▶ _Task to carry out_:
Copy each record below faithfully, leaving out images.

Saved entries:
=====

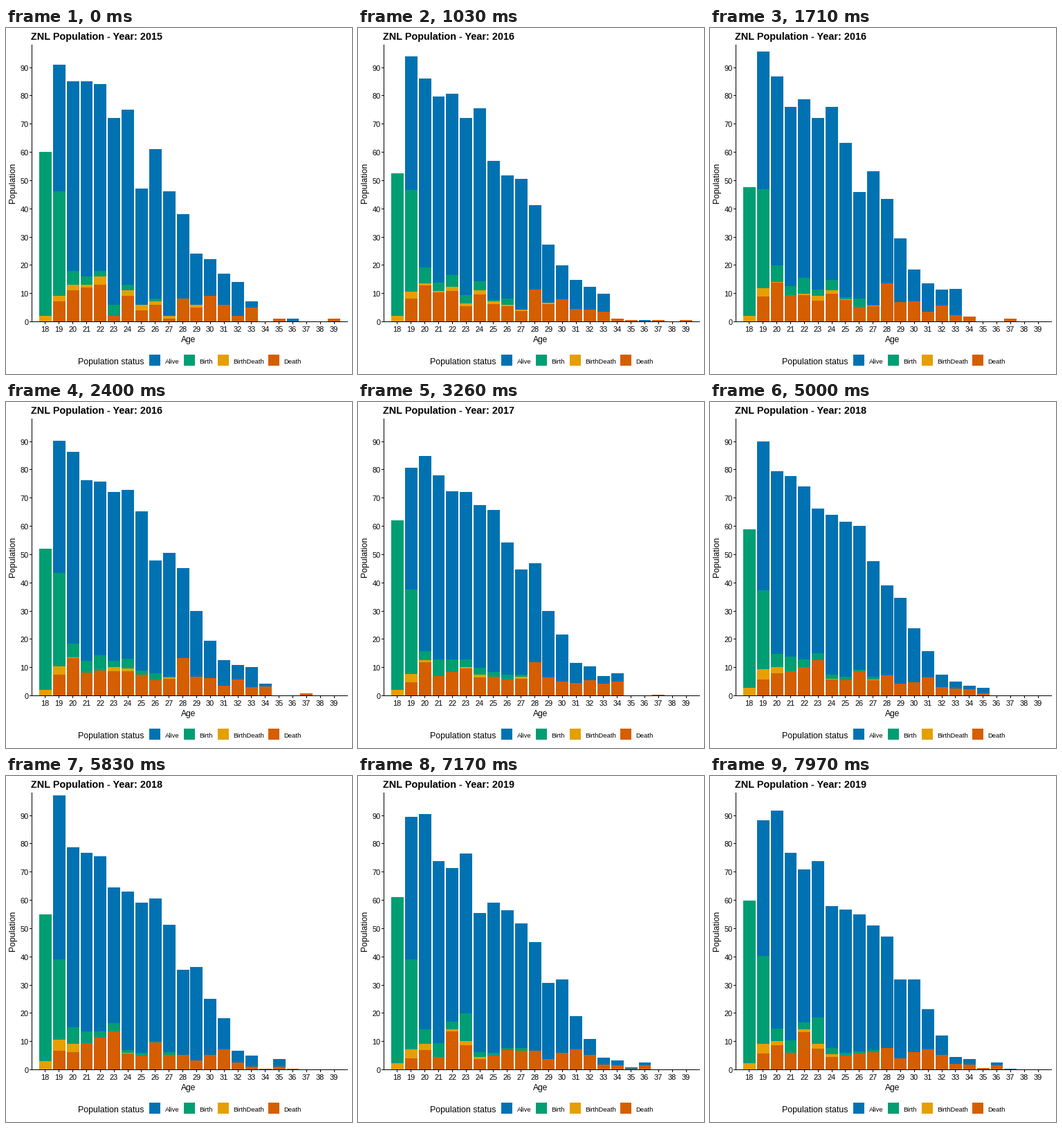
Write a matplotlib script that moves like this. It is 500x500 px and loops after 8 s.

```python
import numpy as np
import matplotlib.pyplot as plt
from matplotlib.animation import FuncAnimation
from matplotlib.patches import Rectangle

SIZE, DPI = 500, 100
FRAMES, LOOP_MS = 280, 8000
STEPS_PER_YEAR = 66
FIRST_YEAR, FIRST_AGE, AGES = 2015, 18, 22

# Panel in pixels, y pointing down
LEFT, RIGHT, TOP, BASE = 37, 494, 24, 424
X_UNIT = (RIGHT - LEFT) / 23
Y_UNIT = (BASE - TOP) / 98
BAR_W = 0.9 * X_UNIT

COLORS = {"Alive": "#0072B2", "Birth": "#009E73",
          "BirthDeath": "#E69F00", "Death": "#D55E00"}

# One row per year, counted from age 18 upwards
DEATHS = [
    [0, 7, 11, 12, 13, 2, 9, 4, 6, 1, 8, 5, 9, 6, 2, 5, 0, 1, 0, 0, 0, 1],
    [0, 9, 14, 9, 9, 8, 10, 8, 5, 6, 14, 7, 7, 3, 6, 2, 2, 0, 0, 1],
    [0, 3, 11, 6, 8, 10, 5, 6, 6, 6, 11, 6, 4, 5, 5, 5, 6],
    [0, 7, 6, 10, 11, 14, 6, 5, 10, 5, 5, 3, 5, 7, 2, 1, 0, 1],
    [0, 3, 7, 3, 14, 7, 3, 5, 6, 7, 7, 4, 6, 7, 6, 2, 2, 0, 2],
    [0, 15, 14, 17, 10, 9, 10, 5, 4, 3, 10, 4, 7, 8, 2, 2, 1, 2],
]
BIRTH_DEATHS = [
    [2, 2, 2, 1, 3, 0, 2, 2, 1, 1, 0, 1],
    [2, 3, 0, 0, 0, 2, 1],
    [2, 3, 1, 0, 0, 0, 1, 0, 0, 1],
    [3, 4, 3],
    [2, 3, 2, 0, 1, 2, 1],
    [3, 5, 0, 0, 1, 0, 1],
]
BIRTHS = [
    [58, 37, 5, 3, 2, 4, 2, 0, 1],
    [44, 35, 6, 3, 6, 2, 4, 1, 3],
    [66, 28, 2, 7, 4, 3, 2, 2, 1, 1],
    [51, 28, 6, 4, 2, 2, 1, 1, 0, 1],
    [61, 33, 5, 5, 3, 12, 2, 1, 1, 1],
    [45, 25, 2, 2, 1, 0, 2],
]
FIRST_ALIVE = [0, 45, 67, 69, 66, 66, 62, 41, 53, 44, 30, 18, 13, 11, 12, 2,
               0, 0, 1]
# Net transfers by age on entering each later year
TRANSFERS = [
    {20: -1, 24: 1},
    {20: -3, 21: -1, 24: -1, 25: -1},
    {20: -1, 21: 1, 22: 1, 23: -1, 24: 1, 26: 1, 27: -2, 31: -1},
    {22: -1, 23: 1, 24: 1, 28: 2, 32: 1},
    {19: 2, 21: 3, 22: 2, 23: -4, 24: 2, 25: -1, 27: -2, 28: -1, 29: 2,
     30: -1, 31: 2},
]


def padded(row):
    return np.pad(np.array(row, float), (0, AGES - len(row)))


def build_stacks():
    """Stack tops per year: rows Death, BirthDeath, Birth, Alive."""
    stacks, alive = [], padded(FIRST_ALIVE)
    for y in range(len(DEATHS)):
        death, both, birth = (padded(t[y]) for t in (DEATHS, BIRTH_DEATHS, BIRTHS))
        if y:
            # Survivors and newcomers grow one year older
            alive = np.concatenate(([0], joined[:-1])) - death
            for age, n in TRANSFERS[y - 1].items():
                alive[age - FIRST_AGE] += n
        joined = alive + birth
        stacks.append(np.cumsum([death, both, birth, alive], axis=0))
    return np.array(stacks)


STACKS = build_stacks()

fig = plt.figure(figsize=(SIZE / DPI, SIZE / DPI), dpi=DPI, facecolor="white")
ax = fig.add_axes([0, 0, 1, 1])
ax.set_xlim(0, SIZE)
ax.set_ylim(SIZE, 0)
ax.axis("off")


def box(x, y, w, h, color, z=1):
    return ax.add_patch(Rectangle((x, y), w, h, fc=color, lw=0,
                                  antialiased=False, zorder=z))


def label(x, y, text, px, ha="left", va="baseline", **kw):
    return ax.text(x, y, text, fontsize=px * 72 / DPI, ha=ha, va=va,
                   color="black", family="Liberation Sans", **kw)


def age_x(i):
    return LEFT + (i + 1) * X_UNIT


# Taller parts are drawn first, so each shorter one covers their lower end
bars = [[box(age_x(i) - BAR_W / 2, BASE, BAR_W, 0, color, z) for i in range(AGES)]
        for z, color in enumerate(COLORS.values(), 1)][::-1]

# Axes
box(LEFT, TOP, 1, BASE - TOP + 1, "black", 6)
box(LEFT, BASE, RIGHT - LEFT, 1, "black", 6)
for v in range(0, 100, 10):
    y = round(BASE - v * Y_UNIT)
    box(LEFT - 3, y, 3, 1, "black", 6)
    label(32.5, y + 5, str(v), 11, ha="right")
for i in range(AGES):
    box(round(age_x(i) - 0.5), BASE + 1, 1, 3, "black", 6)
    label(age_x(i) - 0.3, 439, str(FIRST_AGE + i), 11, ha="center")
label(264, 454, "Age", 12, ha="center")
label(16.5, 224, "Population", 12.3, ha="right", va="center", rotation=90)
title = label(36.5, 17, "", 14.4, weight="bold")

# Legend
label(104, 486, "Population status", 12.4)
for x, (name, color) in zip((207, 257, 306, 379), COLORS.items()):
    box(x, 472, 16, 16, color)
    label(x + 22.5, 485, name, 9.5)


def draw(frame):
    pos = frame / STEPS_PER_YEAR
    y = int(pos)
    part = pos - y
    tops = (1 - part) * STACKS[y] + part * STACKS[y + 1]
    for row, values in zip(bars, tops):
        for bar, v in zip(row, values):
            bar.set_y(BASE - v * Y_UNIT)
            bar.set_height(v * Y_UNIT)
    title.set_text(f"ZNL Population - Year: {FIRST_YEAR + int(pos + 0.5)}")
    return [title]


anim = FuncAnimation(fig, draw, frames=FRAMES, interval=LOOP_MS / FRAMES,
                     init_func=lambda: draw(0), repeat=True, repeat_delay=0)
plt.show()
```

=====

▶ _Answer space_:
Write a matplotlib script that moves like this. It is 500x500 px and loops after 8 s.

```python
import numpy as np
import matplotlib.pyplot as plt
from matplotlib.animation import FuncAnimation
from matplotlib.patches import Rectangle

SIZE, DPI = 500, 100
FRAMES, LOOP_MS = 280, 8000
STEPS_PER_YEAR = 66
FIRST_YEAR, FIRST_AGE, AGES = 2015, 18, 22

# Panel in pixels, y pointing down
LEFT, RIGHT, TOP, BASE = 37, 494, 24, 424
X_UNIT = (RIGHT - LEFT) / 23
Y_UNIT = (BASE - TOP) / 98
BAR_W = 0.9 * X_UNIT

COLORS = {"Alive": "#0072B2", "Birth": "#009E73",
          "BirthDeath": "#E69F00", "Death": "#D55E00"}

# One row per year, counted from age 18 upwards
DEATHS = [
    [0, 7, 11, 12, 13, 2, 9, 4, 6, 1, 8, 5, 9, 6, 2, 5, 0, 1, 0, 0, 0, 1],
    [0, 9, 14, 9, 9, 8, 10, 8, 5, 6, 14, 7, 7, 3, 6, 2, 2, 0, 0, 1],
    [0, 3, 11, 6, 8, 10, 5, 6, 6, 6, 11, 6, 4, 5, 5, 5, 6],
    [0, 7, 6, 10, 11, 14, 6, 5, 10, 5, 5, 3, 5, 7, 2, 1, 0, 1],
    [0, 3, 7, 3, 14, 7, 3, 5, 6, 7, 7, 4, 6, 7, 6, 2, 2, 0, 2],
    [0, 15, 14, 17, 10, 9, 10, 5, 4, 3, 10, 4, 7, 8, 2, 2, 1, 2],
]
BIRTH_DEATHS = [
    [2, 2, 2, 1, 3, 0, 2, 2, 1, 1, 0, 1],
    [2, 3, 0, 0, 0, 2, 1],
    [2, 3, 1, 0, 0, 0, 1, 0, 0, 1],
    [3, 4, 3],
    [2, 3, 2, 0, 1, 2, 1],
    [3, 5, 0, 0, 1, 0, 1],
]
BIRTHS = [
    [58, 37, 5, 3, 2, 4, 2, 0, 1],
    [44, 35, 6, 3, 6, 2, 4, 1, 3],
    [66, 28, 2, 7, 4, 3, 2, 2, 1, 1],
    [51, 28, 6, 4, 2, 2, 1, 1, 0, 1],
    [61, 33, 5, 5, 3, 12, 2, 1, 1, 1],
    [45, 25, 2, 2, 1, 0, 2],
]
FIRST_ALIVE = [0, 45, 67, 69, 66, 66, 62, 41, 53, 44, 30, 18, 13, 11, 12, 2,
               0, 0, 1]
# Net transfers by age on entering each later year
TRANSFERS = [
    {20: -1, 24: 1},
    {20: -3, 21: -1, 24: -1, 25: -1},
    {20: -1, 21: 1, 22: 1, 23: -1, 24: 1, 26: 1, 27: -2, 31: -1},
    {22: -1, 23: 1, 24: 1, 28: 2, 32: 1},
    {19: 2, 21: 3, 22: 2, 23: -4, 24: 2, 25: -1, 27: -2, 28: -1, 29: 2,
     30: -1, 31: 2},
]


def padded(row):
    return np.pad(np.array(row, float), (0, AGES - len(row)))


def build_stacks():
    """Stack tops per year: rows Death, BirthDeath, Birth, Alive."""
    stacks, alive = [], padded(FIRST_ALIVE)
    for y in range(len(DEATHS)):
        death, both, birth = (padded(t[y]) for t in (DEATHS, BIRTH_DEATHS, BIRTHS))
        if y:
            # Survivors and newcomers grow one year older
            alive = np.concatenate(([0], joined[:-1])) - death
            for age, n in TRANSFERS[y - 1].items():
                alive[age - FIRST_AGE] += n
        joined = alive + birth
        stacks.append(np.cumsum([death, both, birth, alive], axis=0))
    return np.array(stacks)


STACKS = build_stacks()

fig = plt.figure(figsize=(SIZE / DPI, SIZE / DPI), dpi=DPI, facecolor="white")
ax = fig.add_axes([0, 0, 1, 1])
ax.set_xlim(0, SIZE)
ax.set_ylim(SIZE, 0)
ax.axis("off")


def box(x, y, w, h, color, z=1):
    return ax.add_patch(Rectangle((x, y), w, h, fc=color, lw=0,
                                  antialiased=False, zorder=z))


def label(x, y, text, px, ha="left", va="baseline", **kw):
    return ax.text(x, y, text, fontsize=px * 72 / DPI, ha=ha, va=va,
                   color="black", family="Liberation Sans", **kw)


def age_x(i):
    return LEFT + (i + 1) * X_UNIT


# Taller parts are drawn first, so each shorter one covers their lower end
bars = [[box(age_x(i) - BAR_W / 2, BASE, BAR_W, 0, color, z) for i in range(AGES)]
        for z, color in enumerate(COLORS.values(), 1)][::-1]

# Axes
box(LEFT, TOP, 1, BASE - TOP + 1, "black", 6)
box(LEFT, BASE, RIGHT - LEFT, 1, "black", 6)
for v in range(0, 100, 10):
    y = round(BASE - v * Y_UNIT)
    box(LEFT - 3, y, 3, 1, "black", 6)
    label(32.5, y + 5, str(v), 11, ha="right")
for i in range(AGES):
    box(round(age_x(i) - 0.5), BASE + 1, 1, 3, "black", 6)
    label(age_x(i) - 0.3, 439, str(FIRST_AGE + i), 11, ha="center")
label(264, 454, "Age", 12, ha="center")
label(16.5, 224, "Population", 12.3, ha="right", va="center", rotation=90)
title = label(36.5, 17, "", 14.4, weight="bold")

# Legend
label(104, 486, "Population status", 12.4)
for x, (name, color) in zip((207, 257, 306, 379), COLORS.items()):
    box(x, 472, 16, 16, color)
    label(x + 22.5, 485, name, 9.5)


def draw(frame):
    pos = frame / STEPS_PER_YEAR
    y = int(pos)
    part = pos - y
    tops = (1 - part) * STACKS[y] + part * STACKS[y + 1]
    for row, values in zip(bars, tops):
        for bar, v in zip(row, values):
            bar.set_y(BASE - v * Y_UNIT)
            bar.set_height(v * Y_UNIT)
    title.set_text(f"ZNL Population - Year: {FIRST_YEAR + int(pos + 0.5)}")
    return [title]


anim = FuncAnimation(fig, draw, frames=FRAMES, interval=LOOP_MS / FRAMES,
                     init_func=lambda: draw(0), repeat=True, repeat_delay=0)
plt.show()
```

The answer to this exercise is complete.